What needs to be done | The job is to find each line in the entries holding the string "advance" and copy that line.

(Records from a dataset)
■ ■ ■ ■ ■ ■ ■

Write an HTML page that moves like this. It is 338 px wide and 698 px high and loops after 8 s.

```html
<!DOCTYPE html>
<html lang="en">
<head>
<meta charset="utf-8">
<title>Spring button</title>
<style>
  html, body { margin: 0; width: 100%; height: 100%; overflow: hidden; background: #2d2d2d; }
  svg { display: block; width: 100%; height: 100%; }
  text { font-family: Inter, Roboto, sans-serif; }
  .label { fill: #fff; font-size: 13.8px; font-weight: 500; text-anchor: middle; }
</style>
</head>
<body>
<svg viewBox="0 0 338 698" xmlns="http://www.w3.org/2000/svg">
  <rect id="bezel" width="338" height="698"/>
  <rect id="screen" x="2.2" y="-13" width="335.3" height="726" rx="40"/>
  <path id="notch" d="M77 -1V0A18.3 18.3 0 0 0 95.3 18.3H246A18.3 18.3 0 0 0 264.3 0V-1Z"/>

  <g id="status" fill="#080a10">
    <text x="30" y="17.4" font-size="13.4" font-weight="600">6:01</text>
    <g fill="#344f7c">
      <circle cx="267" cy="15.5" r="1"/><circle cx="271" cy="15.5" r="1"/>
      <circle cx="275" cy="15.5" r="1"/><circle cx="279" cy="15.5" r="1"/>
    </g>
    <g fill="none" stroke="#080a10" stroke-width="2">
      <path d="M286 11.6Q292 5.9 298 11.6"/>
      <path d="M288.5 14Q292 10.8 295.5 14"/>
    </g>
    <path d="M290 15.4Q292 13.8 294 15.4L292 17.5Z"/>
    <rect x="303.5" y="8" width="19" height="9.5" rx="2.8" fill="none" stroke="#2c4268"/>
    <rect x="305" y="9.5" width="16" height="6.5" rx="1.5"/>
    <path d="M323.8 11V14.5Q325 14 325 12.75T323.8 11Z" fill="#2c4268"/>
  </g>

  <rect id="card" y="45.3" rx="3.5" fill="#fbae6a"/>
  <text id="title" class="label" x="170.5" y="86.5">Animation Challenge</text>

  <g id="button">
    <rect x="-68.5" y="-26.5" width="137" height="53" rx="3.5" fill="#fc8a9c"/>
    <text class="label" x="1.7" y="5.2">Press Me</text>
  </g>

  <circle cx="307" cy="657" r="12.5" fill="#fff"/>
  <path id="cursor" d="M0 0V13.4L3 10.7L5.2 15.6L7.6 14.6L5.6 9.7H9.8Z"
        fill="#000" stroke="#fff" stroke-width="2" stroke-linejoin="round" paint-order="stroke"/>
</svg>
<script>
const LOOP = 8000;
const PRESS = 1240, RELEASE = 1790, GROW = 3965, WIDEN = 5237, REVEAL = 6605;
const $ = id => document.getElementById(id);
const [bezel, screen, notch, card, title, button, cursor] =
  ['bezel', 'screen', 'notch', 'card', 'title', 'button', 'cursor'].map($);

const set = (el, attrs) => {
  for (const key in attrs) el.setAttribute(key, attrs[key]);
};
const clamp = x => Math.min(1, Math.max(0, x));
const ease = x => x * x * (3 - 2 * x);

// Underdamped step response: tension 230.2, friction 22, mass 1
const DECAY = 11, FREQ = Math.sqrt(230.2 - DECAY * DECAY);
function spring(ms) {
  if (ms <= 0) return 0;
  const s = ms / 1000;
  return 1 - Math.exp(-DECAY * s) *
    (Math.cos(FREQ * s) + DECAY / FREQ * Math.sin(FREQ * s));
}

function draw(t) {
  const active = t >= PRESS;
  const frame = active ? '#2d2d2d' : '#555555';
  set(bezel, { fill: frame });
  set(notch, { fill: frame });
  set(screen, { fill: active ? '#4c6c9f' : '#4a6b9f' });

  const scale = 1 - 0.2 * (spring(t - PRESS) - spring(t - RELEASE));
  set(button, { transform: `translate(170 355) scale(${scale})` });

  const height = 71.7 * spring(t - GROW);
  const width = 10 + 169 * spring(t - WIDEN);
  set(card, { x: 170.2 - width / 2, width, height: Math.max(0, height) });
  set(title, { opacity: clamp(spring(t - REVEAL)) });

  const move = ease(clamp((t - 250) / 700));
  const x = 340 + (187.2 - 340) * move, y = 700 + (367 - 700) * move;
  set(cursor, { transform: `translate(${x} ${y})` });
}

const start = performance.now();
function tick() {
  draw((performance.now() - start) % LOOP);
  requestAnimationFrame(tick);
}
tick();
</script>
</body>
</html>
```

■ ■ ■ ■ ■ ■ ■

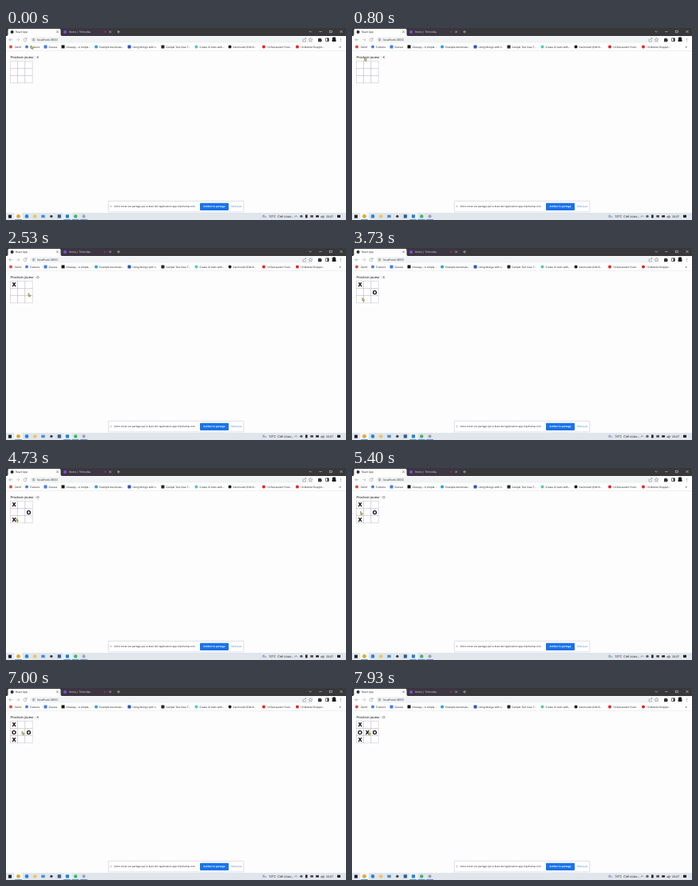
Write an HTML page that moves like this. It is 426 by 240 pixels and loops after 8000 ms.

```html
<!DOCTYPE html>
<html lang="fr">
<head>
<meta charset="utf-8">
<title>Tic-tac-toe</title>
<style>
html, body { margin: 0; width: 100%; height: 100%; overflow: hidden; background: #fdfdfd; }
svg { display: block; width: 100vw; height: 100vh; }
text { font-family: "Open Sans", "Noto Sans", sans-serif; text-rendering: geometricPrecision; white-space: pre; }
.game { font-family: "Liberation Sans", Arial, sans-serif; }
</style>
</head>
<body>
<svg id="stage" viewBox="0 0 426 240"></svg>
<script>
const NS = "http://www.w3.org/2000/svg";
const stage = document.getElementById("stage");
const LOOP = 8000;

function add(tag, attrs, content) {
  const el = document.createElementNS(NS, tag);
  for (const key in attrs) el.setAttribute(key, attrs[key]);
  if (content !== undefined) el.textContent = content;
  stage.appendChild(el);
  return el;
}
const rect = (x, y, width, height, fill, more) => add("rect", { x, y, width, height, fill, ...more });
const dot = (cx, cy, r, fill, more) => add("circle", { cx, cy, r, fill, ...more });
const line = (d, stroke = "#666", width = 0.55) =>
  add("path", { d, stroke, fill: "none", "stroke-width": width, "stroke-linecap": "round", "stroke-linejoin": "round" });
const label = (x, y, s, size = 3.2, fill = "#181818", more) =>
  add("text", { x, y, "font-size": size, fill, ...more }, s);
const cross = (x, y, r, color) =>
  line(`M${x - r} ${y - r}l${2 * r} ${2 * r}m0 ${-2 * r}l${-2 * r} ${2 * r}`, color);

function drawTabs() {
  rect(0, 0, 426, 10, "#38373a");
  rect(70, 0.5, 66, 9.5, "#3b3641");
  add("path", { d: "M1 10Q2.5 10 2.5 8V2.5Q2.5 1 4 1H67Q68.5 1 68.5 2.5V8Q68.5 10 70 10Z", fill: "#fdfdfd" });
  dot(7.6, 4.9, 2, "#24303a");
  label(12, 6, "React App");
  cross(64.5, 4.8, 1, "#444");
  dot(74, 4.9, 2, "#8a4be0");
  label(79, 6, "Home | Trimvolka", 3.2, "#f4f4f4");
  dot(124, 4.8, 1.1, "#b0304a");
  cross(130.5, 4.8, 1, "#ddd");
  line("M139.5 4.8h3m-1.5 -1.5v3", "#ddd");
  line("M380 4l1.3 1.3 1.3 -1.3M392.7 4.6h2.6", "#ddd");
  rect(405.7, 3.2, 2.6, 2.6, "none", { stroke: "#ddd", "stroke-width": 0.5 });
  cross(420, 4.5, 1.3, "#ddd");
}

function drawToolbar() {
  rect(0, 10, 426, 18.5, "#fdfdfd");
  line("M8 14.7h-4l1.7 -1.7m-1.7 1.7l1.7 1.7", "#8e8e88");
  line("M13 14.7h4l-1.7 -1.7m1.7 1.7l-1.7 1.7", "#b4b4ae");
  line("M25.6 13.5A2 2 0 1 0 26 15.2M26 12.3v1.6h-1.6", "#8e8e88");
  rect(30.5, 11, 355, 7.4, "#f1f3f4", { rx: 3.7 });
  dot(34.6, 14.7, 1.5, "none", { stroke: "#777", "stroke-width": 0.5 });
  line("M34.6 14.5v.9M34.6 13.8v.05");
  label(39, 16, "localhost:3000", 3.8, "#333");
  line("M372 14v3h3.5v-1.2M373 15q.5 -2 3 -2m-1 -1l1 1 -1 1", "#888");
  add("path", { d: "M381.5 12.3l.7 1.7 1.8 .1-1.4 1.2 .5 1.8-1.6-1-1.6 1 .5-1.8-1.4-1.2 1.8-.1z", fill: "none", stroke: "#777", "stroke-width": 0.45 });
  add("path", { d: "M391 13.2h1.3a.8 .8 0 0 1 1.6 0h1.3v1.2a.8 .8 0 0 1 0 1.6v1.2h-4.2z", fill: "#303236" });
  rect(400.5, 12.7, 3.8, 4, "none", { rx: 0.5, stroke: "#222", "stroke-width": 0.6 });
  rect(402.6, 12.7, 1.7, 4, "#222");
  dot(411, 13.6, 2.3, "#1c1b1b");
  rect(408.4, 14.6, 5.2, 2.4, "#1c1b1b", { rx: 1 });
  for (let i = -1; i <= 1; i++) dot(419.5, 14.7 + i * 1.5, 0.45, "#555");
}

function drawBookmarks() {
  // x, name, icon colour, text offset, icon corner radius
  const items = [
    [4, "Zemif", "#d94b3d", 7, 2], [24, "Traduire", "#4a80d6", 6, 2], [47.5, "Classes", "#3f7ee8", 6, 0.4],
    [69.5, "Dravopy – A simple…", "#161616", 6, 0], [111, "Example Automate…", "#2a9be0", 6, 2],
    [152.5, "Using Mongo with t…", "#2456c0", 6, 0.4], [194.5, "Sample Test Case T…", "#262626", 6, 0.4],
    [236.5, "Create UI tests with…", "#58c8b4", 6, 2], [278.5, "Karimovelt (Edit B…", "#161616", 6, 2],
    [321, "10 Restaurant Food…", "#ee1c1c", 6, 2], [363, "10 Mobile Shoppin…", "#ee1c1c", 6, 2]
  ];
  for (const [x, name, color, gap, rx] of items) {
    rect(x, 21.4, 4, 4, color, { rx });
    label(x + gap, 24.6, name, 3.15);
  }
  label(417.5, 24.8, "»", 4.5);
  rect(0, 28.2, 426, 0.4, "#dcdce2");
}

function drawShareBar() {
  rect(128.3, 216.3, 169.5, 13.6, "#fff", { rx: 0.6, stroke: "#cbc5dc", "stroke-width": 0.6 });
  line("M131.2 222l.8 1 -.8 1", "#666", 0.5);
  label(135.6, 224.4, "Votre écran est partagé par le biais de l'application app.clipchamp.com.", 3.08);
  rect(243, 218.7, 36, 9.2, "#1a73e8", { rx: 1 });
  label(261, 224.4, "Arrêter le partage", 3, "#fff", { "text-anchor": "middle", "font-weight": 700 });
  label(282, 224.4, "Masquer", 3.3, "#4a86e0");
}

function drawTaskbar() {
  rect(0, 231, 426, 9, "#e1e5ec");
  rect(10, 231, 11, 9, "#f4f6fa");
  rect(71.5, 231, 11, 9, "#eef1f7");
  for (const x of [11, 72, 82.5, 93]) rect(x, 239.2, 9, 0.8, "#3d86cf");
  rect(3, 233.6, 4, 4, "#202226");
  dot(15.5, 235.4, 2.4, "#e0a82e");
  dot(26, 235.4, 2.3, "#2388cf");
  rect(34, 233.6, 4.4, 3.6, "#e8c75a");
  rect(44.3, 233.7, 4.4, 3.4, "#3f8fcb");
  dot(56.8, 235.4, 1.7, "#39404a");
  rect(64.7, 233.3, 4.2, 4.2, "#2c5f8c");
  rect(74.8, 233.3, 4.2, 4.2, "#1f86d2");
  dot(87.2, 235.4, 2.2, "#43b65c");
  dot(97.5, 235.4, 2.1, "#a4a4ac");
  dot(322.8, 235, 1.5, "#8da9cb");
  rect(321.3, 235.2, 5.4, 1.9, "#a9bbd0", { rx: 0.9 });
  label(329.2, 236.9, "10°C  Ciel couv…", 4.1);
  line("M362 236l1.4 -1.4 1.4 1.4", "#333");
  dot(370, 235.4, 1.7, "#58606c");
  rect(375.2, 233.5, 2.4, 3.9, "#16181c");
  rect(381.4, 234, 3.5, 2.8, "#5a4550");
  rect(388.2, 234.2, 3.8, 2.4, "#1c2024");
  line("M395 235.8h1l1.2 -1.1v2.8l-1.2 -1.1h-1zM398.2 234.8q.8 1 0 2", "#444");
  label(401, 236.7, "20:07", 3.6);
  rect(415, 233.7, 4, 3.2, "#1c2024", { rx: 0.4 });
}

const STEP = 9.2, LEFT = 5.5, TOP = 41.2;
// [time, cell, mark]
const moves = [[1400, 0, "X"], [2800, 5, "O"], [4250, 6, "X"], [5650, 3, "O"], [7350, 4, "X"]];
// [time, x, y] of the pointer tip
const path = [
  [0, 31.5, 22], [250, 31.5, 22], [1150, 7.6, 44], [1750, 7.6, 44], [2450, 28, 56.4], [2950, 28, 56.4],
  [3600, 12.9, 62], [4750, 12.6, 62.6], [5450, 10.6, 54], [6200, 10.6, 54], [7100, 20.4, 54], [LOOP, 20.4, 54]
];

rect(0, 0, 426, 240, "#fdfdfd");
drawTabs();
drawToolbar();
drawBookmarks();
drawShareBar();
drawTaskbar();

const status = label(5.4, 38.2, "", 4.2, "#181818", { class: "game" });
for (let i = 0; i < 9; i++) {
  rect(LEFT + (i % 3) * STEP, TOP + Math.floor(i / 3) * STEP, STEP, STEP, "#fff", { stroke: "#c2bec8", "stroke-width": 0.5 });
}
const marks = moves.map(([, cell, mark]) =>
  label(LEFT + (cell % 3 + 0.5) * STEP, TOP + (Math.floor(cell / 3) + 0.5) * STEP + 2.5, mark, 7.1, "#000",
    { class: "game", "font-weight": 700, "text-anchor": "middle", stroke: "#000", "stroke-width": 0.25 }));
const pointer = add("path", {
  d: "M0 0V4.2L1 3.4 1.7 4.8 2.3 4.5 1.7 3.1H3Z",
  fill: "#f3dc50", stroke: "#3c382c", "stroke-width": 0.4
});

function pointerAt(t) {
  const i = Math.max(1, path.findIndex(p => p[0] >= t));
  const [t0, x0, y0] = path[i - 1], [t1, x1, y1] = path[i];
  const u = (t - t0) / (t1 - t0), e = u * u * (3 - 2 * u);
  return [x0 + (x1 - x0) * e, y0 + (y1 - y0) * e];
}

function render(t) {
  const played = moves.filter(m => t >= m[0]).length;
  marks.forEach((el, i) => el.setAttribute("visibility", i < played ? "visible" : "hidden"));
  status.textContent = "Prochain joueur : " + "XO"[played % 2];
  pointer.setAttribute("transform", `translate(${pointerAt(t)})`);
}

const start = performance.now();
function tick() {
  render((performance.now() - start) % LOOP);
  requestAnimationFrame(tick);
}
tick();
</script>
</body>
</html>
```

■ ■ ■ ■ ■ ■ ■

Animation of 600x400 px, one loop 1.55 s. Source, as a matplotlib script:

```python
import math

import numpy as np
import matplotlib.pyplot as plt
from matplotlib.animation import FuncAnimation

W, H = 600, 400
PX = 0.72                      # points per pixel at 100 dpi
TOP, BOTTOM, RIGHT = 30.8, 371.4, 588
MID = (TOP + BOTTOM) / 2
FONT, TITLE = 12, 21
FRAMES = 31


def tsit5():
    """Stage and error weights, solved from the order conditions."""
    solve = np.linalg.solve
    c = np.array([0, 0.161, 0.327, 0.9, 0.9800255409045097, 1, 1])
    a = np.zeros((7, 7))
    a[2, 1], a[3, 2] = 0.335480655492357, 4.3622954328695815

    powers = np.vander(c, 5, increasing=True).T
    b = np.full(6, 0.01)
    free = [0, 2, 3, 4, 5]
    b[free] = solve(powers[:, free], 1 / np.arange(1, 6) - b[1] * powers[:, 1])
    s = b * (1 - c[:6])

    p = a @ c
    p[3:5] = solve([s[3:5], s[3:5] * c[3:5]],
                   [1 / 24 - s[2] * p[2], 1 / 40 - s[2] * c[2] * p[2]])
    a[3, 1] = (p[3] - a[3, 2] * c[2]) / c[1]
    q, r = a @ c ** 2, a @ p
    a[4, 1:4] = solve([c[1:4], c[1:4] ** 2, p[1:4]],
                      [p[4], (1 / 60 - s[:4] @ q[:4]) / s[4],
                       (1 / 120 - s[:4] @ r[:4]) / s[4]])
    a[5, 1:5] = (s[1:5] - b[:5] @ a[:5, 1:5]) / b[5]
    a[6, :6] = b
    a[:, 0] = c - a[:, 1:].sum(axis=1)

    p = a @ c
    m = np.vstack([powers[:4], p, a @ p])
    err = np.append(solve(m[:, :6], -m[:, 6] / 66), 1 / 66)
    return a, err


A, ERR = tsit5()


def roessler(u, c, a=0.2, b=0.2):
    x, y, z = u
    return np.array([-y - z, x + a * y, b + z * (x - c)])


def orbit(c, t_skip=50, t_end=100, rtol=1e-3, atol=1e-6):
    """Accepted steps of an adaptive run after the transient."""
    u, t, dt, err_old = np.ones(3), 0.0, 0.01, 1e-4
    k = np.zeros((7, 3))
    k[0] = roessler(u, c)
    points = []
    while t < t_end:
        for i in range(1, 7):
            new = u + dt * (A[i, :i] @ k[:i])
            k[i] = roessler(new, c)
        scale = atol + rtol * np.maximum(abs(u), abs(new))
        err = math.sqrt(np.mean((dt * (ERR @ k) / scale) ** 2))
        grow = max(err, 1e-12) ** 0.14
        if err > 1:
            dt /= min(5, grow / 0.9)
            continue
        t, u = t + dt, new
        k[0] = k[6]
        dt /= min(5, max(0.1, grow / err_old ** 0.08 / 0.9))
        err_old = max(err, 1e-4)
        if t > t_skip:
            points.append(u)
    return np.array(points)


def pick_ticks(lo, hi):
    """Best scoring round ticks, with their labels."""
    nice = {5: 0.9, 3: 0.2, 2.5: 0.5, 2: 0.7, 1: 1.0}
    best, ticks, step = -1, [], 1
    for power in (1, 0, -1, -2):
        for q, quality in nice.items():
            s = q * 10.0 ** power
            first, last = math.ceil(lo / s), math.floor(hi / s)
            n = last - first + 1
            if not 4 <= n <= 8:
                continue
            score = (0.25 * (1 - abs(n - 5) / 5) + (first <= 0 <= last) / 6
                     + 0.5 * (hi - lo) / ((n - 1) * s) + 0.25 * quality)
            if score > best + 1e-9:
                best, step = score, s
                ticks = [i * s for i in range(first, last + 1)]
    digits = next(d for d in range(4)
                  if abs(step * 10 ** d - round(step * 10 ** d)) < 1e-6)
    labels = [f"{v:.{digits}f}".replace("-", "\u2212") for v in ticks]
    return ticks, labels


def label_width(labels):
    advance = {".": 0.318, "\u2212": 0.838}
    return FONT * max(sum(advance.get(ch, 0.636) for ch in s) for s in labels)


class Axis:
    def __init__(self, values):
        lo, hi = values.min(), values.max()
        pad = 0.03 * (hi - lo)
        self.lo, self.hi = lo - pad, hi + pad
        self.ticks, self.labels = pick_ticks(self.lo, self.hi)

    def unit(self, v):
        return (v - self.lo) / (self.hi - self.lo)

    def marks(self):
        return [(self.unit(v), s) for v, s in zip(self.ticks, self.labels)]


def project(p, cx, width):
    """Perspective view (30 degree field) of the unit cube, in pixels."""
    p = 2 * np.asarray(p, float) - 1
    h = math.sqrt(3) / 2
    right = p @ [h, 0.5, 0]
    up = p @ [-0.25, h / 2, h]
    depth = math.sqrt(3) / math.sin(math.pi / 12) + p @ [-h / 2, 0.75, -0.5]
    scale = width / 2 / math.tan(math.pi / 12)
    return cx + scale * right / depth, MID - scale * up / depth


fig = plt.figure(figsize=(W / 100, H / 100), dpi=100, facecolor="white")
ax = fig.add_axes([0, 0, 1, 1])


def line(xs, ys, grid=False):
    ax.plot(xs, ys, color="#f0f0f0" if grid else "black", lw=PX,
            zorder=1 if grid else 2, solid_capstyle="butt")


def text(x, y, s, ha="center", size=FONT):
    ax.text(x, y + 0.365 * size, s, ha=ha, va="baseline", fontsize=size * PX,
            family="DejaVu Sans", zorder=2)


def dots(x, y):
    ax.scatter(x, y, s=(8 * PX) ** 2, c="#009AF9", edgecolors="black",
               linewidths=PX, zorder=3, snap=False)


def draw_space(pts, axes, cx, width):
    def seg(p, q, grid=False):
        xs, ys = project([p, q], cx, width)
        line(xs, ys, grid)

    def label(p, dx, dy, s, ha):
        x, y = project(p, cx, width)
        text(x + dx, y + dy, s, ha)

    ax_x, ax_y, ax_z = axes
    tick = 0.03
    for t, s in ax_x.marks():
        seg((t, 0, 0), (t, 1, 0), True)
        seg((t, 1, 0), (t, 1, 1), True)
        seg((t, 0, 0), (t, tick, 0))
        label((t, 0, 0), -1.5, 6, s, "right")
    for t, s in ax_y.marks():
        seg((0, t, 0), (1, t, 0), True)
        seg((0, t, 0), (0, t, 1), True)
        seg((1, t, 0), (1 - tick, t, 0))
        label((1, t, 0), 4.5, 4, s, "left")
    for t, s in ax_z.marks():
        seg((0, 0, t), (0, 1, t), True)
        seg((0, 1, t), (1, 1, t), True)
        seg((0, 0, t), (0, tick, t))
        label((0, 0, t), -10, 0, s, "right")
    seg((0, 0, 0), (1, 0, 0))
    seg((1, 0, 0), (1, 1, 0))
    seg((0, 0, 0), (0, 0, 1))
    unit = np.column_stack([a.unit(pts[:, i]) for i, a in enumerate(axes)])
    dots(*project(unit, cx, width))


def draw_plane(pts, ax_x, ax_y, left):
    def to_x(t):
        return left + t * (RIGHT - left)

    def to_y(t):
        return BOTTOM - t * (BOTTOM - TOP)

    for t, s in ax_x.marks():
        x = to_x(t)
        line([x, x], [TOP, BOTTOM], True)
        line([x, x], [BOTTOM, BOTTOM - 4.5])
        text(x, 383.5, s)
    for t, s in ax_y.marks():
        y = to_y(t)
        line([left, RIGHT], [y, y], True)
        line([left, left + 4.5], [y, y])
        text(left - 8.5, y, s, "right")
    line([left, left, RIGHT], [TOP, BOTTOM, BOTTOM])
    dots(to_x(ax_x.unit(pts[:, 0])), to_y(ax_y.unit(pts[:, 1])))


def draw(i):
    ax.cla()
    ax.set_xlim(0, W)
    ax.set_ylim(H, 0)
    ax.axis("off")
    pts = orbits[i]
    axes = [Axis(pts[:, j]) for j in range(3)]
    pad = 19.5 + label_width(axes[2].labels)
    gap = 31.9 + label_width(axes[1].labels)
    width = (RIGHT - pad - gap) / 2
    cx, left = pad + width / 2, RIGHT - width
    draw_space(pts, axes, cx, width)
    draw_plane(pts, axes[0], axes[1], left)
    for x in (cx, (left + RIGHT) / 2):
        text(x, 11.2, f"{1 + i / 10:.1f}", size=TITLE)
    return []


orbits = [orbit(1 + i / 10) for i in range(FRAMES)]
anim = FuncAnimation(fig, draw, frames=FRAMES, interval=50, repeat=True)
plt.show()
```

■ ■ ■ ■ ■ ■ ■

Answer area |
    advance = {".": 0.318, "\u2212": 0.838}
    return FONT * max(sum(advance.get(ch, 0.636) for ch in s) for s in labels)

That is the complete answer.